Kirsten Oleson (NREM) and two members of her lab, Joey Lecky and Kim Falinski, are co-authors of a paper recently published in PLOS One
, “Advancing the Integration of Spatial Data to Map Human and Natural Drivers on Coral Reefs
.” It’s the first comprehensive map documenting the impacts of both human activities and natural events on reef recovery after extreme coral bleaching caused by rising water temperatures in Hawai‘i. The study synthesized 10 years of datasets from university and government sources to gauge how factors such as sedimentation, development, and fishing influence coral reef health across the main Hawaiian Islands. It reveals variations in what was inhibiting reef recovery across the islands, provides a foundation for further research, and can inform policies to protect coral reefs. The research team’s findings highlight the importance of tailoring strategies based on location to address local impacts most effectively. Data created by this mapping study are available for free at the Pacific Islands Ocean Observing System

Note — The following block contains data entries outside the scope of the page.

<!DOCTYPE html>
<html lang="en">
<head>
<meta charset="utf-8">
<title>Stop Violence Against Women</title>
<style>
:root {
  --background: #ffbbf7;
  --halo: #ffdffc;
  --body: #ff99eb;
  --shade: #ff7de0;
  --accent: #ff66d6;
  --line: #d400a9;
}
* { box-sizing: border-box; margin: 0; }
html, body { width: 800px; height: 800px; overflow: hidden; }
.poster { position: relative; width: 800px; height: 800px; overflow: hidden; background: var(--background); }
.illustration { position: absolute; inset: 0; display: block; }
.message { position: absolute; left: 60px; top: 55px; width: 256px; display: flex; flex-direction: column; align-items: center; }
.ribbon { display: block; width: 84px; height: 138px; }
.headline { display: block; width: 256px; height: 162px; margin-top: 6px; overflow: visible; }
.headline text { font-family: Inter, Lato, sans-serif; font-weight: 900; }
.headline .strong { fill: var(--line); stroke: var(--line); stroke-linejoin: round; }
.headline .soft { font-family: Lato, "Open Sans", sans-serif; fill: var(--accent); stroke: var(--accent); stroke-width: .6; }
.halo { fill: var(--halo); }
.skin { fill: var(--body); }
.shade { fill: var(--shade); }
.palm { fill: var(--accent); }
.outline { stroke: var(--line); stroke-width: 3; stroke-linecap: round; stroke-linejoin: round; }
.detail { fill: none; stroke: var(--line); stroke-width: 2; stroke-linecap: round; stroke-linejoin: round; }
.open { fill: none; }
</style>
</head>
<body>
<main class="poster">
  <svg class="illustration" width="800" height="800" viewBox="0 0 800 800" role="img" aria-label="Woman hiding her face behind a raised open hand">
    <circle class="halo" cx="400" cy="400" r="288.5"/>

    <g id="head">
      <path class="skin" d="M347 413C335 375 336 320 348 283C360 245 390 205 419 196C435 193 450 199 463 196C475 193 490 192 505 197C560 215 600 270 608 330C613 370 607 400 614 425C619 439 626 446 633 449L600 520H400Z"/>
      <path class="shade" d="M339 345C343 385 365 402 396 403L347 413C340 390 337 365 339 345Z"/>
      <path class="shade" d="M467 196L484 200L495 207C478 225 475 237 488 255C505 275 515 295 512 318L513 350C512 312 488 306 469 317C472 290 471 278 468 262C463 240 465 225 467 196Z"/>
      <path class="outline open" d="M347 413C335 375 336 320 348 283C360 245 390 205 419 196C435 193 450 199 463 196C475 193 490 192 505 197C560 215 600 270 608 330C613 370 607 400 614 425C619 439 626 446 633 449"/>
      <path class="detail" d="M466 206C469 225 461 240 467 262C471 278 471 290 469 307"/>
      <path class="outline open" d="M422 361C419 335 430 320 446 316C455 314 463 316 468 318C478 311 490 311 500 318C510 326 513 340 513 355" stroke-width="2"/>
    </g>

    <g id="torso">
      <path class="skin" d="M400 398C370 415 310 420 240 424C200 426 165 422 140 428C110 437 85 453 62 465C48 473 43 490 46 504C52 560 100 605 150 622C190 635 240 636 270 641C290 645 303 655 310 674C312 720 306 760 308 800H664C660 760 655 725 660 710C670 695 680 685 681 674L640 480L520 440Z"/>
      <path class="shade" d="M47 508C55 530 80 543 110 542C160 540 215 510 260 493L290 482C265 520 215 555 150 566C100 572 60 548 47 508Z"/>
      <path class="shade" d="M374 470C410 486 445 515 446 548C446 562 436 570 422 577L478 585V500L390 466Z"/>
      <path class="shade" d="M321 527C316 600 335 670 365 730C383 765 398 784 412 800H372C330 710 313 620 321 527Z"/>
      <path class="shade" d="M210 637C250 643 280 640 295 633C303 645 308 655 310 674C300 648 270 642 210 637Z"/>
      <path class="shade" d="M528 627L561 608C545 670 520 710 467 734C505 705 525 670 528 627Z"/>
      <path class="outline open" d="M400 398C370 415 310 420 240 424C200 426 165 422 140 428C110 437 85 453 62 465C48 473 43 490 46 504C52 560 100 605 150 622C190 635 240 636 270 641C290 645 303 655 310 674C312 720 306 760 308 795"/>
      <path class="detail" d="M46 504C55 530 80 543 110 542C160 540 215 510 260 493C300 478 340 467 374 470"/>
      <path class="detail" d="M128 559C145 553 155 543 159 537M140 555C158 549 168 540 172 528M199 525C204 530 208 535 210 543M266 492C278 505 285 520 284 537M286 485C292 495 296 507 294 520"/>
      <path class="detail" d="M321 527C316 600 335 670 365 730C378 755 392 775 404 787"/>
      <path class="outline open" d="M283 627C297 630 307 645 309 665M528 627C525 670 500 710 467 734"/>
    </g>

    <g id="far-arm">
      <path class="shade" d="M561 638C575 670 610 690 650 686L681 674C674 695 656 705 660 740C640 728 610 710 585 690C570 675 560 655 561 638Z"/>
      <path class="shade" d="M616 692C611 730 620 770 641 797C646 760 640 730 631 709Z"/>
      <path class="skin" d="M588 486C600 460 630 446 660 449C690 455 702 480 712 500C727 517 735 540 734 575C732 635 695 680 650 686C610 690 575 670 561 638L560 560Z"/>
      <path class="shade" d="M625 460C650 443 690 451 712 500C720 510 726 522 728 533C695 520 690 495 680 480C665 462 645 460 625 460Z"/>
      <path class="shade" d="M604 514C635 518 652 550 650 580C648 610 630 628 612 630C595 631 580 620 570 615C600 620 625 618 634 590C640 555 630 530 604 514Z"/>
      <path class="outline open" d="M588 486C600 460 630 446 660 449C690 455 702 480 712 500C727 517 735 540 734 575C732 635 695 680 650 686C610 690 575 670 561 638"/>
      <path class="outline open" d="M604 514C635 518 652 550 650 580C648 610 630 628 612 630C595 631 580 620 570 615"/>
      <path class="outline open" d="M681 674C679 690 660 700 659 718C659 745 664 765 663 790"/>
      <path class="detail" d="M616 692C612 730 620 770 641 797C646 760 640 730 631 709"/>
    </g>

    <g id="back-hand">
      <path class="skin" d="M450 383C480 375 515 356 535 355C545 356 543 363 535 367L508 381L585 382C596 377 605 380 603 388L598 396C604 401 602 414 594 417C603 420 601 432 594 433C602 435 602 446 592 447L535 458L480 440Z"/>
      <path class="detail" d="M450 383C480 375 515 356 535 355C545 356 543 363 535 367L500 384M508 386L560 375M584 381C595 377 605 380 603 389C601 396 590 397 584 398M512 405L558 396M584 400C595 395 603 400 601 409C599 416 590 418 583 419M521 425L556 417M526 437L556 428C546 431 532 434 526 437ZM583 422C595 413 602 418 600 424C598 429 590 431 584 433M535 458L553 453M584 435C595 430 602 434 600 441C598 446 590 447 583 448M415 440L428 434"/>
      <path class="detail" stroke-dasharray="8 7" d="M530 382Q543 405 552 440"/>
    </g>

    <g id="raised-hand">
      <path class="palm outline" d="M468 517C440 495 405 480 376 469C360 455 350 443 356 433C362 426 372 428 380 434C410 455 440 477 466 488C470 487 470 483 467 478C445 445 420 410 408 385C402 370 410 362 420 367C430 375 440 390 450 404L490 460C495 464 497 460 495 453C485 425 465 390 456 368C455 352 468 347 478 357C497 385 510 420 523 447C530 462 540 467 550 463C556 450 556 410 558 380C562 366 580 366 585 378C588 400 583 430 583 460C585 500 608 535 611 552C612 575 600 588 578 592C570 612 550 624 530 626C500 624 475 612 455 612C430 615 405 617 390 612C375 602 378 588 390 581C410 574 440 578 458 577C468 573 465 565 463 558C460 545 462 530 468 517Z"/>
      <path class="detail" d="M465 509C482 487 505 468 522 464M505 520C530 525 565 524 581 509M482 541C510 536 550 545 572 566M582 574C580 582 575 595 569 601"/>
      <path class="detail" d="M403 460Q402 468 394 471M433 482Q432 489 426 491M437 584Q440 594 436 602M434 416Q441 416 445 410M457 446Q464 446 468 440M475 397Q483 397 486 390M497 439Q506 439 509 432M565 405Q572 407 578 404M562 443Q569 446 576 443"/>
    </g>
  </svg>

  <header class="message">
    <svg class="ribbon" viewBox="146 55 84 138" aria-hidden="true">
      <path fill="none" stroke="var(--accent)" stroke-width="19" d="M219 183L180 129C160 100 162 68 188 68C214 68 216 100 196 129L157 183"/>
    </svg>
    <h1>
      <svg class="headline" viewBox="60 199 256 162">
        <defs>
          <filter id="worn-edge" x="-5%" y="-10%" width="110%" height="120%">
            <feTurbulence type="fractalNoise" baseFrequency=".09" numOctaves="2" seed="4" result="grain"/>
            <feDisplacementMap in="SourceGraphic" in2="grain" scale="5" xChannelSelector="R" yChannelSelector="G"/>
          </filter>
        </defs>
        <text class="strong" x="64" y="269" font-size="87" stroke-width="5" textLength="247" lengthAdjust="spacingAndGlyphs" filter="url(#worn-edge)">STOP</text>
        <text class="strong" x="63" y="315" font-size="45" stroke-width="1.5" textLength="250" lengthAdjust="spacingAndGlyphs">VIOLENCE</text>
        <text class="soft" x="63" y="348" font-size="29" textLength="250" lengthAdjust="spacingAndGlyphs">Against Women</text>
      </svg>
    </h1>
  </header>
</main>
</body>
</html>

(PacIOOS), where scientists, managers, and members of the public can explore and further analyze what drives variation on coral reefs. Read more about it in this Star-Advertiser story.